About a week ago, I impulse bought Liebrary from Barnes and Noble. (It's a sad fact that I always go into Barnes and Noble in Union Square just to kill time before meeting friends, and yet always come out buying something I likely don't need). The premise of the game is very similar to the game Balderdash. For those of my readers who, for whatever unfortunate reason, haven't played Balderdash (or the simpler Dictionary Game, from which it is derived), the rules are fairly simple. You are given a person, acronym, date, or word and have to come up with something plausible the person would have become famous for, what the acronym stands for, what famous event occured on the date, or the definition for the word respectively. Players then have to choose which they think is the correct answer (the correct answer is also given as one of the choices), and players get points both for choosing correctly and for having their answer chosen by others. Liebrary is the same concept except that it specifically deals with the first lines of books. Categories include: Classics, Romances, Sci-fi and Horror, Children's books, and General Fiction.

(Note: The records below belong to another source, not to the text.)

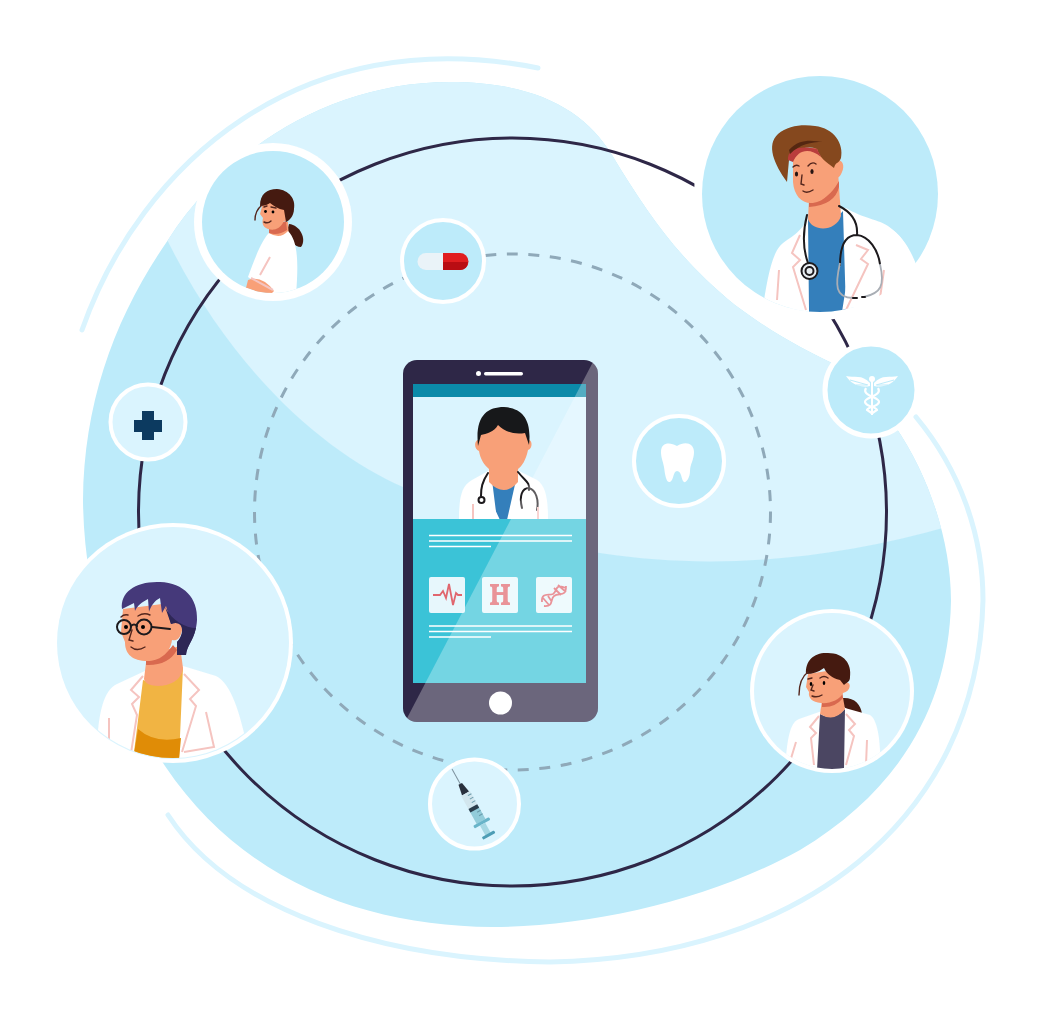
<!DOCTYPE html>
<html lang="en">
<head>
<meta charset="utf-8">
<title>Online medical care</title>
<style>
:root{--white:#fff;--sky:#bdebfa;--pale:#daf4fe;--navy:#2e2747;--teal:#3bc3d7;--header:#0b8aa9;--skin:#f8a078;--shade:#d9694f;--coral:#e0666e;--blush:#f5c4c0;--brown:#451a10;--blue:#347fbb}
html,body{margin:0;height:100%;overflow:hidden;background:var(--white)}
svg{display:block;width:1041px;height:1020px}
.white{fill:var(--white)}.sky{fill:var(--sky)}.pale{fill:var(--pale)}.navy{fill:var(--navy)}
.skin{fill:var(--skin)}.shade{fill:var(--shade)}.brown{fill:var(--brown)}.blue{fill:var(--blue)}
.ring{stroke:var(--white);stroke-width:6}
.swoosh{fill:none;stroke:var(--pale);stroke-width:5;stroke-linecap:round}
.orbit{fill:none;stroke:var(--navy);stroke-width:3}
.dashes{fill:none;stroke:#8fa9b9;stroke-width:3;stroke-dasharray:11 10.6}
.fold{fill:none;stroke:var(--blush);stroke-width:2}
.ink{fill:none;stroke:#1d1a1d;stroke-width:2;stroke-linecap:round}
.fine{fill:none;stroke:#54261d;stroke-width:1.4;stroke-linecap:round}
.lines{stroke:var(--white);stroke-width:1.6}
.sign{fill:none;stroke:var(--coral);stroke-width:1.8}
.hospital{font:700 30px "TeX Gyre Bonum","Noto Serif",serif;fill:var(--coral);text-anchor:middle}
</style>
</head>
<body>
<svg viewBox="0 0 1041 1020" role="img" aria-label="A phone showing a doctor, surrounded by medical staff and health icons">
<defs>
<path id="blob" d="M83 500C84 400 116 315 168 240C225 150 330 82 450 82C535 82 585 110 612 155C650 218 680 260 735 305C775 335 805 350 832 363C905 410 951 515 951 601C949 705 900 790 800 850C710 900 590 927 492 927C370 926 245 885 165 766C115 690 84 600 83 500Z"/>
<clipPath id="blob-clip"><use href="#blob"/></clipPath>
<clipPath id="phone-clip"><rect x="403" y="360" width="195" height="362" rx="14"/></clipPath>
<clipPath id="call-clip"><rect x="413" y="397" width="173" height="122"/></clipPath>
<clipPath id="doctor-clip"><circle cx="820" cy="194" r="118"/></clipPath>
<clipPath id="nurse-clip"><circle cx="273" cy="222" r="71"/></clipPath>
<clipPath id="glasses-clip"><circle cx="173" cy="643" r="115"/></clipPath>
<clipPath id="assistant-clip"><circle cx="832" cy="691" r="78"/></clipPath>
</defs>

<g id="backdrop">
<use href="#blob" class="sky"/>
<path class="pale" clip-path="url(#blob-clip)" d="M160 225C230 375 330 455 403 487C530 558 720 592 950 526L1000 60H160Z"/>
<path class="swoosh" d="M82 330C140 165 300 20 538 68"/>
<path class="swoosh" d="M916 417C960 470 983 535 983 600C978 820 800 958 550 962C380 960 230 910 168 815"/>
<circle class="orbit" cx="512.5" cy="512" r="374"/>
<circle class="dashes" cx="512.5" cy="512" r="258"/>
</g>

<g id="phone">
<rect class="navy" x="403" y="360" width="195" height="362" rx="14"/>
<circle class="white" cx="478.500" cy="373.500" r="2.500"/>
<rect class="white" x="484" y="372" width="39" height="3.500" rx="1.700"/>
<rect x="413" y="384" width="173" height="13" fill="var(--header)"/>
<rect class="pale" x="413" y="397" width="173" height="122"/>
<rect x="413" y="519" width="173" height="164" fill="var(--teal)"/>
<g id="video-doctor" clip-path="url(#call-clip)">
<path class="white" d="M459 520C459 495 462 486 472 480L490 470H517L537 480C546 486 548 500 548 520Z"/>
<path class="blue" d="M492 480L497 520H507L516 480Z"/>
<path class="white" d="M489 470L483 484L500 520H460V515ZM517 470L524 484L508 520H540Z"/>
<path class="skin" d="M479 428Q500 414 528 428L529 440C533 441 532 449 528 450C526 460 522 466 518 469V482Q504 498 489 482V469C484 465 480 458 479 451C474 449 474 441 478 440Z"/>
<path d="M478 446C475 417 486 407 504 407C522 408 532 419 529 445L525 433C513 435 504 431 498 425C494 432 486 434 481 435Z" fill="#17181a"/>
<path class="ink" d="M488 473C482 482 481 488 481 496M518 472C526 482 530 482 529 490M522 508C519 496 522 488 529 488C536 490 539 500 537 510"/>
<circle cx="481.500" cy="500" r="3" class="ink"/>
<path class="fold" d="M473 519V504M538 519V507"/>
</g>
<path class="lines" d="M429 535.500H572M429 541H572M429 546.500H491M429 626H572M429 631.500H572M429 637H491"/>
<g id="services">
<g fill="#e7f7fc"><rect x="429" y="577" width="36" height="36" rx="2"/><rect x="482" y="577" width="36" height="36" rx="2"/><rect x="536" y="577" width="36" height="36" rx="2"/></g>
<path class="sign" d="M433 595H440L443 591L446 598L449 584L453 605L456 593L458 595H462"/>
<text class="hospital" x="500" y="605" textLength="21" lengthAdjust="spacingAndGlyphs">H</text>
<path class="sign" stroke-width="2.400" d="M542 602C541 592 549 596 553 594C558 591 554 583 566 588M544 606C554 607 550 599 554 596C559 592 566 598 566 586M543 598L549 605M548 596L552 602M554 588L561 595M558 585L566 592"/>
</g>
<circle class="white" cx="500.500" cy="703" r="11.500"/>
<path clip-path="url(#phone-clip)" d="M594 360L405 722H600V360Z" fill="#fff" opacity=".29"/>
</g>

<g id="senior-doctor">
<circle class="white" cx="820" cy="194" r="126"/>
<circle class="sky" cx="820" cy="194" r="118"/>
<path class="white" d="M872 222C895 225 905 240 915 263L945 280L900 325H850Z"/>
<g clip-path="url(#doctor-clip)">
<path class="white" d="M762 315C766 285 771 256 780 246C786 239 800 235 808 218L846 208C862 218 880 220 888 226C905 238 912 252 920 275L900 315Z"/>
<path class="blue" d="M808 219Q828 230 843 211L846 312H809Z"/>
<path class="white" d="M807 218L800 245L809 312H790ZM845 210L854 235L842 312H870Z"/>
<path class="skin" d="M809 198L838 172L841 216C836 232 812 232 808 219Z"/>
<path class="shade" d="M809 201Q827 203 839 181V187Q835 205 809 207Z"/>
<path class="skin" d="M793 150L831 146L835 162C840 157 846 164 842 172C840 178 836 179 834 178C833 194 822 203 811 203C801 203 794 195 793 182Z"/>
<path d="M787 182C774 164 766 145 778 134C788 125 804 124 815 126C834 128 844 144 841 158C839 164 836 161 834 168C826 162 820 158 817 149C806 145 794 150 789 160Z" fill="#85481e"/>
<path d="M788 160C787 149 800 145 817 149L821 157C809 147 798 150 793 162Z" fill="#b93d3c"/>
<path d="M789 150C800 137 815 141 823 142C811 142 800 144 790 154Z" fill="#552711"/>
<path class="fine" d="M793 167Q796 164 799 166M808 166Q812 161 816 164M802 175L801 184L804 185M803 191Q807 194 813 190"/>
<ellipse cx="796.500" cy="174" rx="1.600" ry="2.600" fill="#281512"/><ellipse cx="812" cy="171.500" rx="1.600" ry="2.600" fill="#281512"/>
<path class="fold" d="M800 235L792 253L800 260L793 267L806 310M779 270L777 300M856 245L868 250L861 259L868 264L846 310M884 270L879 305"/>
<path class="ink" stroke-width="3" d="M807 215C802 235 804 252 808 263M839 206C851 212 858 222 857 235M840 265C840 245 845 235 857 235C869 236 878 250 880 264"/>
<path d="M840 263C835 285 835 298 853 298M880 264C885 286 881 293 864 297" fill="none" stroke="#a9aeb5" stroke-width="1.800"/>
<path class="ink" stroke-width="4" d="M853 298H857M862 297H865"/>
<circle cx="809.500" cy="271" r="8" class="ink white" style="fill:#e9eef2"/><circle cx="809.500" cy="271" r="4" class="ink" stroke-width="1"/>
</g>
</g>

<g id="nurse">
<circle class="white" cx="273" cy="222" r="79"/><circle class="sky" cx="273" cy="222" r="71"/>
<g clip-path="url(#nurse-clip)">
<path class="brown" d="M289 224C300 225 307 239 301 247C294 247 289 239 287 231Z"/>
<path class="skin" d="M271 222H288L289 240H268Z"/>
<path class="white" d="M248 277C256 255 262 240 269 233Q280 240 288 231C297 240 299 258 296 295H272Z"/>
<path class="shade" d="M269 227L286 221L287 230Q278 236 269 233Z"/>
<path class="skin" d="M263 203L286 202L291 213Q290 222 284 221C280 229 274 231 268 229C262 227 262 222 263 218L260 214Z"/>
<path class="brown" d="M260 206C260 194 267 189 277 189C289 190 296 199 294 209C294 216 289 221 286 222L284 210C278 209 274 206 270 203Q266 206 260 206Z"/>
<path class="fine" d="M262 205C257 209 255 214 255 220M264 207L267 206M264 222Q268 224 271 221M271 207L276 208"/>
<circle cx="265.500" cy="211.500" r="1.400"/><circle cx="273" cy="212" r="1.400"/>
<path class="skin" d="M248 280Q262 275 274 291L269 296L246 288Z"/>
<path class="fold" d="M270 257L260 275M251 278L273 290"/>
</g>
</g>

<g id="doctor-with-glasses">
<circle class="white" cx="173" cy="643" r="120"/><circle class="pale" cx="173" cy="643" r="116"/>
<g clip-path="url(#glasses-clip)">
<path class="white" d="M97 750C98 712 104 690 117 684L147 670L183 666L216 676C232 684 240 715 247 745L220 765H100Z"/>
<path d="M143 680Q166 690 183 667L179 760H133Z" fill="#f1b443"/>
<path d="M138 729Q155 744 181 738L179 760H133Z" fill="#e08c06"/>
<path class="skin" d="M147 655L180 646L183 668C181 689 146 690 144 679Z"/>
<path class="shade" d="M146 659Q163 660 173 645L177 650Q168 666 146 665Z"/>
<path class="skin" d="M123 609L170 603L173 622C182 618 184 627 181 634C179 640 175 641 172 640C170 655 157 662 145 661C130 660 125 652 125 642L121 632Z"/>
<path d="M122 609C120 592 136 581 160 582C184 583 198 598 197 620C196 638 187 644 186 655H177V642C186 634 184 619 171 624L166 606L162 613L160 598C154 601 151 606 149 612L148 599C142 602 137 606 135 611L134 603Z" fill="#45397a"/>
<path d="M165 607C172 621 186 628 196 628C193 642 187 645 186 655H177V642C185 634 184 619 171 624Z" fill="#2e2756"/>
<g class="ink"><circle cx="124" cy="627" r="7"/><circle cx="144" cy="627" r="7.500"/><path d="M131 626Q134 623 137 626M152 627L170 629"/></g>
<circle cx="126" cy="627" r="2"/><circle cx="143" cy="627" r="2"/>
<path class="fine" d="M121 617Q124 614 128 615M138 616Q144 612 150 615M132 630L129 640L133 641M131 647Q137 652 145 647"/>
<path class="fold" d="M143 676L131 690L139 697L132 704L137 715L131 753M184 674L199 690L190 699L196 706L182 752M109 718V745M206 712L214 747L184 752"/>
</g>
</g>

<g id="assistant">
<circle class="white" cx="832" cy="691" r="82"/><circle class="pale" cx="832" cy="691" r="78"/>
<g clip-path="url(#assistant-clip)">
<path class="brown" d="M842 698C854 697 861 704 862 714C853 716 847 709 842 705Z"/>
<path class="white" d="M785 770C787 735 791 722 799 719L822 711L845 708L870 715C878 720 881 743 880 770Z"/>
<path d="M820 714Q833 722 845 709L844 770H817Z" fill="#4b4662"/>
<path class="skin" d="M822 700L842 692L845 709Q834 723 820 714Z"/>
<path class="shade" d="M822 703L842 692L843 698Q835 708 822 707Z"/>
<path class="skin" d="M808 674L839 669L843 683C852 679 852 691 843 693C840 700 829 704 821 703C812 702 808 698 809 692L806 687Z"/>
<path class="brown" d="M806 674C805 660 815 652 828 653C844 653 852 664 850 677C850 682 847 682 844 685L840 680C832 678 827 674 824 668Q816 674 806 674Z"/>
<path class="fine" d="M808 672C801 677 799 685 799 695M808 679L812 678M820 678Q824 675 828 678M813 685L811 690L814 691M812 696Q817 698 822 695"/>
<ellipse cx="811" cy="684" rx="1.300" ry="2"/><ellipse cx="824" cy="683" rx="1.300" ry="2"/>
<path class="fold" d="M819 716L810 727L816 733L811 738L814 765M846 714L855 724L849 730L854 736L846 765M796 742L789 765M867 740L866 765"/>
</g>
</g>

<g id="pill">
<circle class="sky ring" cx="443" cy="261" r="41" style="stroke-width:4"/>
<path d="M443 253H426A8.500 8.500 0 0 0 426 270H443Z" fill="#eaf3f8"/>
<path d="M443 253H460A8.500 8.500 0 0 1 460 270H443Z" fill="#e01e20"/>
<path d="M443 262H468Q467 270 460 270H443Z" fill="#b90d13"/>
</g>

<g id="cross">
<circle class="pale ring" cx="148" cy="422" r="37.500" style="stroke-width:4"/>
<path d="M142 411H154V420H162V432H154V440H142V432H134V420H142Z" fill="#0c3a60"/>
</g>

<g id="tooth">
<circle class="sky ring" cx="679" cy="461" r="45" style="stroke-width:4"/>
<path class="white" d="M661 452C661 442 670 442 677 446C685 441 694 443 694 452C694 460 690 464 690 471C690 478 686 483 684 482C681 480 682 471 677 471C673 471 674 480 670 482C666 483 665 474 664 467C663 461 661 458 661 452Z"/>
</g>

<g id="caduceus">
<circle class="sky ring" cx="871" cy="390" r="46" style="stroke-width:5"/>
<circle class="white" cx="872" cy="379" r="3"/>
<path class="white" d="M871 381H873V415H871ZM870 386C860 388 851 384 846 376C854 378 862 374 870 383ZM874 386C884 388 893 384 898 376C890 378 882 374 874 383Z"/>
<path d="M850 380L868 385M856 385H867M894 380L876 385M888 385H877" stroke="var(--sky)"/>
<path d="M866 388C861 396 880 397 879 402C878 407 867 407 867 410L873 414M878 388C883 396 864 397 865 402C866 407 877 407 877 410L871 414" fill="none" stroke="#fff" stroke-width="2.200"/>
</g>

<g id="syringe">
<circle class="pale ring" cx="474.500" cy="804" r="44.500" style="stroke-width:4"/>
<g transform="translate(452 769) rotate(-29)">
<path d="M0 0V18" stroke="#7d929e"/>
<path d="M-2 17H2L4 28H-4Z" fill="#29303d"/>
<rect x="-5" y="28" width="10" height="32" fill="#d2e6ee"/>
<rect x="-5" y="45" width="10" height="15" fill="#92ccda"/>
<rect x="-5" y="43" width="10" height="4" fill="#2b3d4c"/>
<path d="M1 31H5M1 35H5M1 39H5M1 50H5M1 54H5" stroke="#6a9cac"/>
<rect x="-9" y="60" width="18" height="3" rx="1" fill="#68b4c9"/>
<rect x="-3" y="63" width="6" height="12" fill="#a5d7e3"/>
<rect x="-7" y="74" width="14" height="3" rx="1" fill="#4d9db5"/>
</g>
</g>
</svg>
</body>
</html>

Players are given the name, author and a basic plot and make up what they think the first line is (or at the very least: should be).

The game was co-designed by actress Darryl Hannah, for those who require a celebrity pedigree with their board games.

This weekend I made it a personal goal to invite friends to my apartment and get them just liquored up enough that they'd play this game with me. The first occasion happened organically and required very little effort on my part as my roommate happened to be inviting people over for vegan cassoulet (the perfect accompaniment to which is a get-together game encouraging full bodied, young red). However, while fun, this inaugural playing of the game was not enough to satisfy my lust for board games in general and writing silly first-liners specifically, so I invited several friends over for brunch the next day too. A few mimosas in, and we had another excellent game of Liebrary going.

Having played the game twice now, I feel qualified to blog about its merits. Full disclosure, I am something of a board game (and game in general) nut. I've been known to invite people for dinner with the express purpose of trying to coerce them into playing charades at some point in the night. I can be manipulative and perhaps a little too quick to refill the wine, but most of my friends know what to expect at this point. With that in mind, I fully recommend Liebrary to anyone looking for some good, clean, albeit somewhat nerdy, fun. Several friends expressed concern that they wouldn't be skilled at the game because they aren't avid readers, but it's really a moot point. Even though I'd read many of the classics in that category, and many of the children's books as well, I found by-and-large that the first line never sounded as familiar as I felt it should. Case in point, all my readers have probably read (or viewed) Shakespeare's Romeo and Juliet, but who can immediately recall the first line? (To save you the trouble of googling it, the first line--disregarding the memorable prologue--is the none-too-memorable: "Gregory, o' my word, we'll not carry coals.")

The only downside to the game is the name. While clever (well, by board game name standards anyway) written out, when pronounced I realized I kept trying to say it differently then just simply saying "library," but there isn't really a way to distinguish it phonetically. For some reason, I kept saying the illogical "li-bary" which in addition to not matching the spelling of the name of the game at all, caused friends to question my literacy. Overall though, the clunkiness of inviting friends to "play Lie-brary, but see, there's an extra 'e' in it, so it's Lie-brary...Lie and then brary...get it?" is far outweighed by the simple joy of a night of creative game play.


  1. Now see I LOVE games - we just had friends over this weekend for Apples to Apples. And Balderdash is my favorite! This one looks cool!!!

  2. I think you could put heavy emphasis on the first syllable (LIE-brary)to help distinguish the game's title from the originating word. Clearly I will need to acquire this game in preparation for Thanksgiving.

  3. haha i love this post and i want to play this game!

  4. I would gladly play Liebrary with you, but only after a stroll about the garden.